The key bad news is that the much heralded 65% rate of benefit withdrawal is only benefit withdrawal. It does not included the impact of tax or national insurance. So people can still face a combined rate of benefit withdrawal with tax and national insurance of well over 65%.
Page 55. For low-earners but who nonetheless earn enough to pay tax, the incentive to increase their pay has been improved but still not to a really attractive level. Yes, there are 0.1million who will cease to face a tax/national-insurance/benefit-withdrawal rate (known as the Marginal Deduction Rate) on increased earnings of over 90%. Thank goodness for that. There will also be 0.4million people who won’t face a rate of 80-90% which is also good. But the numbers facing a rate of 70-80% will increase from 1.7million to 2.0million. I think that rate is still much too high. I wonder if a big increase in personal allowance – with adjustment to the tax bands and perhaps a higher standard rate – would go some way towards fixing the problem?
The good news:
p54 For really low earners – those whose income is not taxable at all – the tax/national-insurance/benefit-withdrawal rate on increased earnings for 0.1million people has been over 90% and another 0.1million have been facing 80-90%. Now no one will face a rate above 60-70%. Excellent.
p56 Those who are currently unemployed will not longer anything like such penal rates of tax/national-insurance/benefit withdrawal rates (know as the Participation Tax Rate) on taking work for 10 hours a week. At present 0.6million are facing a rate of over 90%. That is a scandal – an appalling failure of past governments.

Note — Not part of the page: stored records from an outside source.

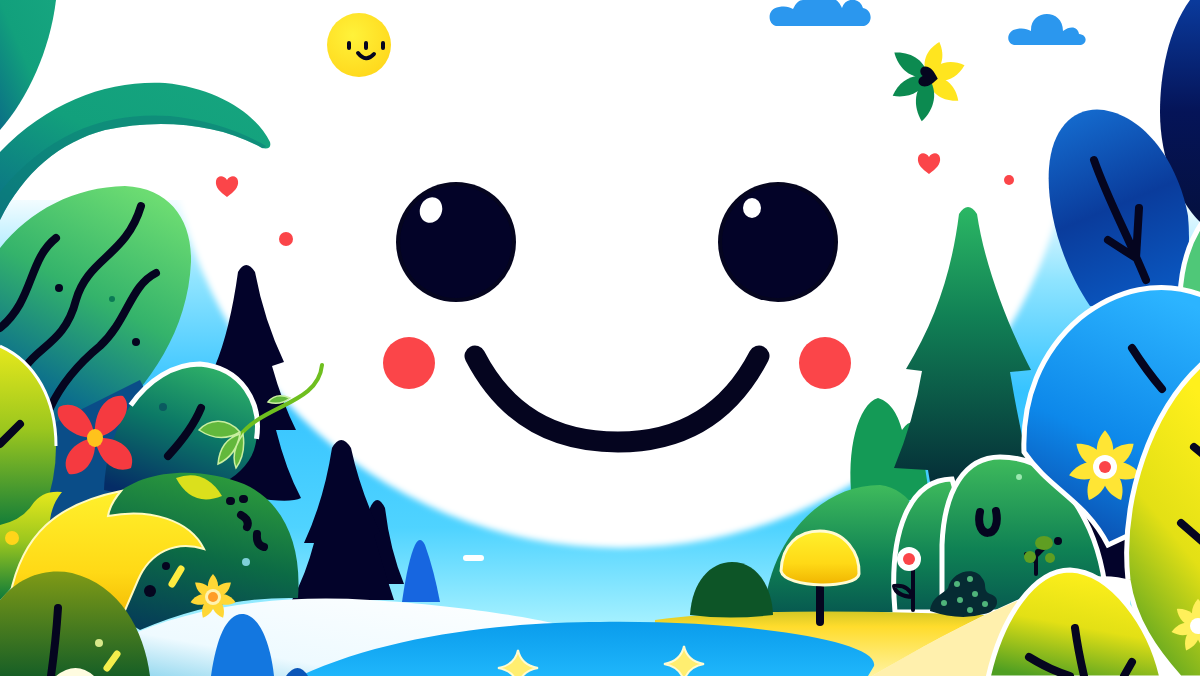
<!DOCTYPE html>
<html lang="en">
<head>
<meta charset="utf-8">
<title>Smiling valley</title>
<style>
:root{--ink:#05051f;--navy:#03032a;--white:#fff;--coral:#fb4549;--red:#f53a40;--yellow:#ffe51f;--sun:#ffe92b;--cloud:#2b97ee;--leaf:#0c8a50;--pale:#fff9a8}
html,body{margin:0;height:100%;overflow:hidden;background:var(--white)}
svg{display:block;width:1200px;height:676px}
.ink{fill:var(--ink)}.navy{fill:var(--navy)}.white{fill:var(--white)}.coral{fill:var(--coral)}.yellow{fill:var(--yellow)}.cloud{fill:var(--cloud)}.leaf{fill:var(--leaf)}
.vein{fill:none;stroke:var(--ink);stroke-width:8;stroke-linecap:round;stroke-linejoin:round}
.thin{stroke-width:4}
.rim{stroke:var(--white);stroke-width:5}
</style>
</head>
<body>
<svg viewBox="0 0 1200 676" role="img" aria-label="A big smiling face above a pond, framed by colourful plants and trees">
<defs>
<linearGradient id="sky" x1="0" y1="0" x2="0" y2="1"><stop offset="0" stop-color="#fff"/><stop offset=".2" stop-color="#8fe4ff"/><stop offset=".45" stop-color="#35c3ff"/><stop offset=".75" stop-color="#4fd3ff"/><stop offset="1" stop-color="#b4f6ff"/></linearGradient>
<linearGradient id="frond" x1="0" y1="1" x2="1" y2="0"><stop offset="0" stop-color="#0a6f86"/><stop offset=".5" stop-color="#12a07c"/><stop offset="1" stop-color="#16a57f"/></linearGradient>
<linearGradient id="bigLeaf" x1=".7" y1="0" x2=".35" y2="1"><stop offset="0" stop-color="#6cdc72"/><stop offset=".4" stop-color="#34b36b"/><stop offset=".75" stop-color="#0c6f8c"/><stop offset="1" stop-color="#084a90"/></linearGradient>
<linearGradient id="greenNavy" x1=".7" y1="0" x2=".3" y2="1"><stop offset="0" stop-color="#2fb168"/><stop offset=".45" stop-color="#0c7a66"/><stop offset="1" stop-color="#052c66"/></linearGradient>
<linearGradient id="hill" x1=".6" y1="0" x2=".3" y2="1"><stop offset="0" stop-color="#2c9a3c"/><stop offset=".5" stop-color="#0c6b45"/><stop offset="1" stop-color="#053c58"/></linearGradient>
<linearGradient id="lime" x1="0" y1="0" x2="0" y2="1"><stop offset="0" stop-color="#e6e81c"/><stop offset=".45" stop-color="#9cc71e"/><stop offset="1" stop-color="#0d7a3a"/></linearGradient>
<linearGradient id="olive" x1="0" y1="0" x2="0" y2="1"><stop offset="0" stop-color="#7f9a16"/><stop offset="1" stop-color="#175f26"/></linearGradient>
<linearGradient id="gold" x1="0" y1="0" x2="0" y2="1"><stop offset="0" stop-color="#fff02c"/><stop offset=".6" stop-color="#ffd916"/><stop offset="1" stop-color="#f0b400"/></linearGradient>
<linearGradient id="fir" x1="0" y1="0" x2="0" y2="1"><stop offset="0" stop-color="#2bb764"/><stop offset=".4" stop-color="#118055"/><stop offset="1" stop-color="#052f38"/></linearGradient>
<linearGradient id="indigo" x1=".3" y1="0" x2=".6" y2="1"><stop offset="0" stop-color="#1469cc"/><stop offset=".5" stop-color="#0a3c9c"/><stop offset="1" stop-color="#0a57c0"/></linearGradient>
<linearGradient id="midnight" x1="0" y1="0" x2="0" y2="1"><stop offset="0" stop-color="#0a3a9c"/><stop offset=".5" stop-color="#051458"/><stop offset="1" stop-color="#04103f"/></linearGradient>
<linearGradient id="azure" x1=".7" y1="0" x2=".4" y2="1"><stop offset="0" stop-color="#2cb4ff"/><stop offset=".6" stop-color="#0d88ea"/><stop offset="1" stop-color="#0a4fb0"/></linearGradient>
<linearGradient id="mound" x1=".5" y1="0" x2=".5" y2="1"><stop offset="0" stop-color="#3fbb5c"/><stop offset=".6" stop-color="#0f8154"/><stop offset="1" stop-color="#075a50"/></linearGradient>
<linearGradient id="lemon" x1=".6" y1="0" x2=".3" y2="1"><stop offset="0" stop-color="#fff01c"/><stop offset=".5" stop-color="#e3e015"/><stop offset="1" stop-color="#4f9f22"/></linearGradient>
<linearGradient id="pond" x1="0" y1="0" x2="0" y2="1"><stop offset="0" stop-color="#0a9cec"/><stop offset="1" stop-color="#1fb6fb"/></linearGradient>
<linearGradient id="snow" x1="0" y1="1" x2="1" y2="0"><stop offset="0" stop-color="#8fd6ee"/><stop offset=".3" stop-color="#eefaff"/><stop offset="1" stop-color="#fff"/></linearGradient>
<linearGradient id="sand" x1="0" y1="0" x2="0" y2="1"><stop offset="0" stop-color="#b5b820"/><stop offset=".35" stop-color="#ffdc2c"/><stop offset="1" stop-color="#fff3a0"/></linearGradient>
<radialGradient id="sunGlow" cx=".4" cy=".35" r=".7"><stop offset="0" stop-color="#fff23a"/><stop offset="1" stop-color="#ffd81c"/></radialGradient>
<filter id="soft"><feGaussianBlur stdDeviation="3"/></filter>
<path id="heart" d="M0 11C-7 6-12 1-11-5C-10-11-3-11 0-6C3-11 10-11 11-5C12 1 7 6 0 11Z"/>
<path id="petal" d="M0 0C-10-9-9-22 0-32C9-22 10-9 0 0Z"/>
<path id="sparkle" d="M0-18Q3-3 20 0Q3 3 0 18Q-3 3-20 0Q-3-3 0-18Z"/>
<g id="daisy"><use href="#petal"/><use href="#petal" transform="rotate(51)"/><use href="#petal" transform="rotate(103)"/><use href="#petal" transform="rotate(154)"/><use href="#petal" transform="rotate(206)"/><use href="#petal" transform="rotate(257)"/><use href="#petal" transform="rotate(309)"/></g>
<g id="eye"><circle r="60" class="ink"/><circle r="56" fill="#030328"/></g>
</defs>

<g id="backdrop">
<rect width="1200" height="676" class="white"/>
<rect y="190" width="1200" height="450" fill="url(#sky)"/>
<ellipse cx="620" cy="100" rx="452" ry="448" class="white" filter="url(#soft)"/>
<rect width="1200" height="200" class="white"/>
<rect x="463" y="555" width="21" height="6" rx="3" class="white"/>
</g>

<g id="face">
<use href="#eye" x="456" y="242"/><ellipse cx="431" cy="210" rx="11" ry="13" class="white" transform="rotate(20 431 210)"/>
<use href="#eye" x="778" y="242"/><ellipse cx="752" cy="208" rx="9" ry="10" class="white"/>
<circle cx="409" cy="363" r="26" class="coral"/><circle cx="825" cy="363" r="26" class="coral"/>
<path d="M475 356C505 414 552 442 618 442C684 442 730 412 759 356" fill="none" stroke="var(--ink)" stroke-width="21" stroke-linecap="round"/>
</g>

<g id="sky-items">
<circle cx="359" cy="45" r="32" fill="url(#sunGlow)"/>
<path class="vein thin" d="M349 43v5M366 43v5M383 43v5M358 53Q366 63 374 54"/>
<path class="cloud" d="M776 26C767 24 767 8 779 7C786 6 789 7 793 9C796 3 799 0 803 0H836C840 3 841 6 842 8C845-3 860-3 863 8C873 10 873 24 864 26Z"/>
<path class="cloud" d="M1014 45C1005 43 1007 30 1017 29C1023 28 1027 29 1031 31C1030 9 1063 8 1063 31C1071 25 1078 27 1079 34C1088 35 1087 44 1081 45Z"/>
<g transform="translate(928 77)">
<g class="yellow"><use href="#petal" transform="rotate(18) scale(1.15)"/><use href="#petal" transform="rotate(72) scale(1.2)"/><use href="#petal" transform="rotate(128) scale(1.2)"/></g>
<g class="leaf"><use href="#petal" transform="rotate(188) scale(1.25 1.4)"/><use href="#petal" transform="rotate(242) scale(1.1 1.25)"/><use href="#petal" transform="rotate(306) scale(1.2 1.3)"/></g>
<use href="#heart" class="ink" transform="rotate(-80) scale(.9)"/>
</g>
<g class="coral"><use href="#heart" x="227" y="186"/><use href="#heart" x="929" y="163"/><circle cx="286" cy="239" r="7"/><circle cx="1009" cy="180" r="5"/></g>
</g>

<g id="distant-trees">
<path class="navy" d="M238 272Q246 258 255 272Q264 320 284 362L272 366Q282 402 296 430L276 430Q286 470 301 498Q285 506 215 490V366Q230 330 238 272Z"/>
<path class="navy" d="M370 508Q377 492 385 508Q390 550 404 584H360Z"/>
<path class="navy" d="M332 448Q341 432 351 448Q360 490 380 532L374 535Q384 570 394 600H292Q306 574 314 543L304 543Q324 500 332 448Z"/>
<path fill="#1766e0" d="M402 602Q408 560 415 545Q420 535 425 545Q434 570 440 602Z"/>
</g>

<g id="right-woods">
<path fill="#149a56" d="M852 500C846 450 858 404 878 398C892 402 899 418 902 430Q908 420 918 422L930 500Z"/>
<path fill="url(#mound)" d="M764 612C770 540 820 485 880 485C920 490 935 540 935 612Z"/>
<path fill="url(#fir)" d="M959 214Q968 200 977 214C984 262 1006 322 1031 370L1010 372Q1018 420 1029 468L960 482H930L928 470L894 468Q914 420 922 371L906 369C936 320 952 270 959 214Z"/>
<path class="rim" fill="url(#mound)" d="M895 612C888 530 910 480 952 479L990 612Z"/>
<path class="navy" d="M1060 470H1200V580H1060Z"/>
<path class="rim" fill="url(#mound)" d="M942 545C944 490 965 457 1000 457C1040 457 1065 480 1085 520Q1104 556 1108 612H942Z"/>
<path class="vein" d="M980 512C974 540 1002 540 996 511"/>
<circle cx="1019" cy="477" r="3" fill="#9ce8b0"/>
</g>

<g id="ground">
<path fill="url(#sand)" d="M655 620Q760 606 985 615L1040 600V676H840L655 626Z"/>
<path fill="url(#snow)" d="M120 640C190 606 280 594 370 600C440 604 520 615 556 624L400 676H120Z"/>
<path fill="url(#pond)" d="M300 676C390 634 510 622 600 622C740 620 880 640 874 666L868 676Z"/>
<path class="white" d="M872 676C925 645 985 612 1050 586Q1100 570 1130 580V676Z"/>
<path fill="#ffe46b" opacity=".55" d="M872 676C925 645 985 612 1045 590L990 676Z"/>
<g fill="#ffee70" stroke="#fffbd0" stroke-width="2"><use href="#sparkle" x="518" y="668"/><use href="#sparkle" x="684" y="664"/></g>
<path fill="#1377e0" d="M211 676C216 640 226 614 242 614C258 614 270 640 274 676Z"/>
<path fill="#0b56b8" d="M286 676Q298 660 308 676Z"/>
</g>

<g id="right-details">
<path fill="#0d5527" d="M690 615C692 582 710 562 732 562C756 562 772 585 773 615Q730 620 690 615Z"/>
<path class="vein" stroke-linecap="butt" d="M820 580V622"/>
<path fill="url(#gold)" stroke="#fffbd0" stroke-width="3" d="M781 571C782 545 798 531 820 531C845 531 860 553 859 574C857 589 785 589 781 571Z"/>
<path class="vein thin" d="M913 570V610M913 597Q896 596 894 586Q908 584 913 597"/>
<circle cx="909" cy="559" r="12" class="white"/><circle cx="909" cy="559" r="6" class="coral"/>
<path fill="#062b33" d="M930 611C932 596 942 595 948 588C952 570 976 566 982 578C988 585 982 590 990 594C1002 597 998 612 984 614Q960 621 930 611Z"/>
<g fill="#4fb47a"><circle cx="957" cy="584" r="3"/><circle cx="970" cy="579" r="3"/><circle cx="944" cy="603" r="3"/><circle cx="960" cy="600" r="3"/><circle cx="975" cy="594" r="3"/><circle cx="985" cy="604" r="3"/><circle cx="970" cy="610" r="3"/></g>
<path class="vein thin" d="M1036 574V556L1048 544M1036 562L1026 554"/>
<g fill="#5f9e22"><ellipse cx="1044" cy="543" rx="9" ry="7"/><circle cx="1030" cy="557" r="6"/><circle cx="1050" cy="558" r="5"/></g><circle cx="1058" cy="541" r="4" class="ink"/><circle cx="1038" cy="552" r="3" class="ink"/>
</g>

<g id="right-leaves">
<path fill="url(#midnight)" d="M1200 0H1190C1168 30 1160 75 1160 112C1160 160 1178 200 1200 222Z"/>
<path fill="url(#indigo)" d="M1090 306C1062 265 1046 210 1049 168C1052 126 1076 106 1104 110C1150 118 1180 170 1188 216Q1192 260 1180 306Z"/>
<path class="vein" d="M1094 160C1108 200 1128 236 1146 280M1108 240L1136 258L1139 208"/>
<path class="rim" fill="#4fc878" d="M1204 220Q1182 250 1180 296H1204Z"/>
<path class="rim" fill="url(#azure)" d="M1204 296C1160 278 1115 290 1080 318C1040 352 1022 400 1024 452C1050 490 1085 500 1108 545L1204 500Z"/>
<path class="vein" d="M1132 348Q1146 370 1162 389"/>
<g transform="translate(1105 467)"><use href="#daisy" fill="#ffe534" transform="scale(1.15)"/><circle r="12" class="white"/><circle r="6" class="coral"/></g>
<path class="rim" fill="url(#lemon)" d="M1204 362C1150 410 1120 500 1128 580C1134 620 1155 650 1180 678H1204Z"/>
<path class="vein" d="M1194 447L1204 455M1181 523L1204 543"/>
<path class="rim" fill="url(#lemon)" d="M988 678C1002 615 1035 570 1070 570C1112 572 1150 625 1162 678Z"/>
<path class="vein" d="M1075 628Q1078 650 1084 676M1029 657Q1050 670 1070 676M1132 662L1124 676"/>
<g transform="translate(1198 626)"><use href="#daisy" fill="#fff05a" transform="scale(.85)"/><circle r="8" fill="#fff"/></g>
</g>

<g id="left-leaves">
<path fill="url(#frond)" d="M0 0H56C50 50 28 98 0 130Z"/>
<path fill="url(#frond)" d="M0 152C50 100 110 80 165 83C215 88 255 112 270 142Q272 150 262 148C220 124 160 118 105 130C60 142 24 172 0 220Z"/>
<path fill="#0b7f78" opacity=".55" d="M0 192C50 130 110 112 170 116Q225 122 266 146Q264 149 262 148C220 124 160 118 105 130C60 142 24 172 0 220Z"/>
<path fill="url(#bigLeaf)" d="M0 248C30 210 75 187 125 186C170 188 192 220 191 262C188 330 150 385 105 425L50 480H0Z"/>
<path class="vein" d="M56 238C28 260 34 300 0 328M141 206C126 256 88 258 76 300C66 340 40 346 26 366M156 273C130 286 128 320 100 346Q66 374 50 408"/>
<circle cx="59" cy="288" r="4" class="ink"/><circle cx="136" cy="342" r="4" class="ink"/><circle cx="112" cy="299" r="3" fill="#0b7a55"/>
<path fill="#0a4d88" d="M40 430L140 380L190 480L120 540L40 520Z"/>
<path class="rim" fill="url(#greenNavy)" d="M104 490C106 420 150 364 200 364C246 368 266 410 254 450C244 480 200 500 150 500Z" stroke-dasharray="0 90 190 600"/>
<path class="vein" d="M201 408Q192 430 168 456"/><circle cx="163" cy="407" r="4" fill="#0a5a60"/>
<path fill="none" stroke="#6fbf1f" stroke-width="4" stroke-linecap="round" d="M322 365C318 405 262 404 238 438"/>
<path fill="#62b83c" stroke="#c9efa0" stroke-width="1.5" d="M240 432C226 416 208 420 199 430Q220 444 240 432ZM240 434Q220 440 218 464Q236 456 240 434ZM243 434Q230 452 236 468Q246 454 243 434ZM290 398Q276 392 268 402Q280 406 290 398Z"/>
<path fill="url(#lime)" d="M0 346C36 362 56 400 56 446Q56 480 44 510L0 530Z"/><path class="vein" d="M0 444L20 424" stroke-width="7"/>
<path fill="none" stroke="#fff" stroke-width="3" d="M0 346C36 362 56 400 56 446"/>
<g transform="translate(95 438)" fill="var(--red)"><path d="M0 0C-28 0-42-22-36-31C-22-38-4-28 0 0ZM0 0C-2-30 14-44 28-42C40-30 24-4 0 0ZM0 0C26-2 42 14 36 30C22 36 4 26 0 0ZM0 0C2 22-10 38-26 36C-36 22-22 2 0 0Z"/><ellipse rx="8" ry="9" fill="#ffc21c"/></g>
<path fill="url(#hill)" d="M110 500C140 468 200 466 244 484C284 502 302 545 298 598Q220 596 140 630L90 600Z"/>
<path fill="#dbe01c" d="M176 478Q205 468 222 496Q192 508 176 478Z"/>
<path class="vein" stroke-width="9" d="M230 501h1M243 499h1M241 515Q250 520 247 527M257 534Q256 545 264 547"/>
<path fill="url(#lime)" d="M0 525Q22 520 32 505Q42 490 62 492Q52 504 50 520Q30 570 0 600Z"/><circle cx="12" cy="538" r="7" fill="#ffd51a"/>
<path fill="url(#gold)" stroke="#fffbc0" stroke-width="2" d="M10 596C22 535 56 504 121 491Q110 504 108 516C150 508 190 520 204 549C176 540 150 552 138 580L120 622Q60 640 10 596Z"/>
<circle cx="150" cy="591" r="6" class="ink"/><circle cx="166" cy="566" r="4" class="ink"/>
<path d="M172 584L181 569" stroke="#ffec40" stroke-width="7" stroke-linecap="round"/><circle cx="246" cy="562" r="4" fill="#7fd0d8"/>
<g transform="translate(213 597)"><use href="#daisy" fill="#ffd735" transform="scale(.72)"/><circle r="8" fill="#fff2b0"/><circle r="5" fill="#ff9c28"/></g>
<path fill="url(#olive)" d="M0 600C20 576 46 568 72 573C120 585 144 630 150 676H0Z"/>
<path class="vein" d="M58 608Q56 640 51 676"/>
<path d="M107 668L117 654" stroke="#f4ee4c" stroke-width="7" stroke-linecap="round"/><circle cx="99" cy="643" r="4" fill="#d8e88a"/>
<path fill="#fffce0" d="M56 676Q76 660 94 676Z"/>
</g>
</svg>
</body>
</html>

Another 0.6 million face 80-90% which is also far too high. Under the new system, a modest 0.2million will face a rate of 70-80%. Some 1million will have a rate of less than 60-70% and an even bigger number, 3.0 million will face less than 60%. A big improvement.
p57 It will very clearly be worthwhile for a lone parent to work under the new system, partly because of the universal credit and partly because of a ‘more generous earnings disregard’.
Measuring incentives to work is a complex business. On some measures things look as though they will improve a lot. On others, less so. In every case, though, I expect the attraction of working would be a lot greater if the government could put the money into improving the benefits withdrawal rate to 55%.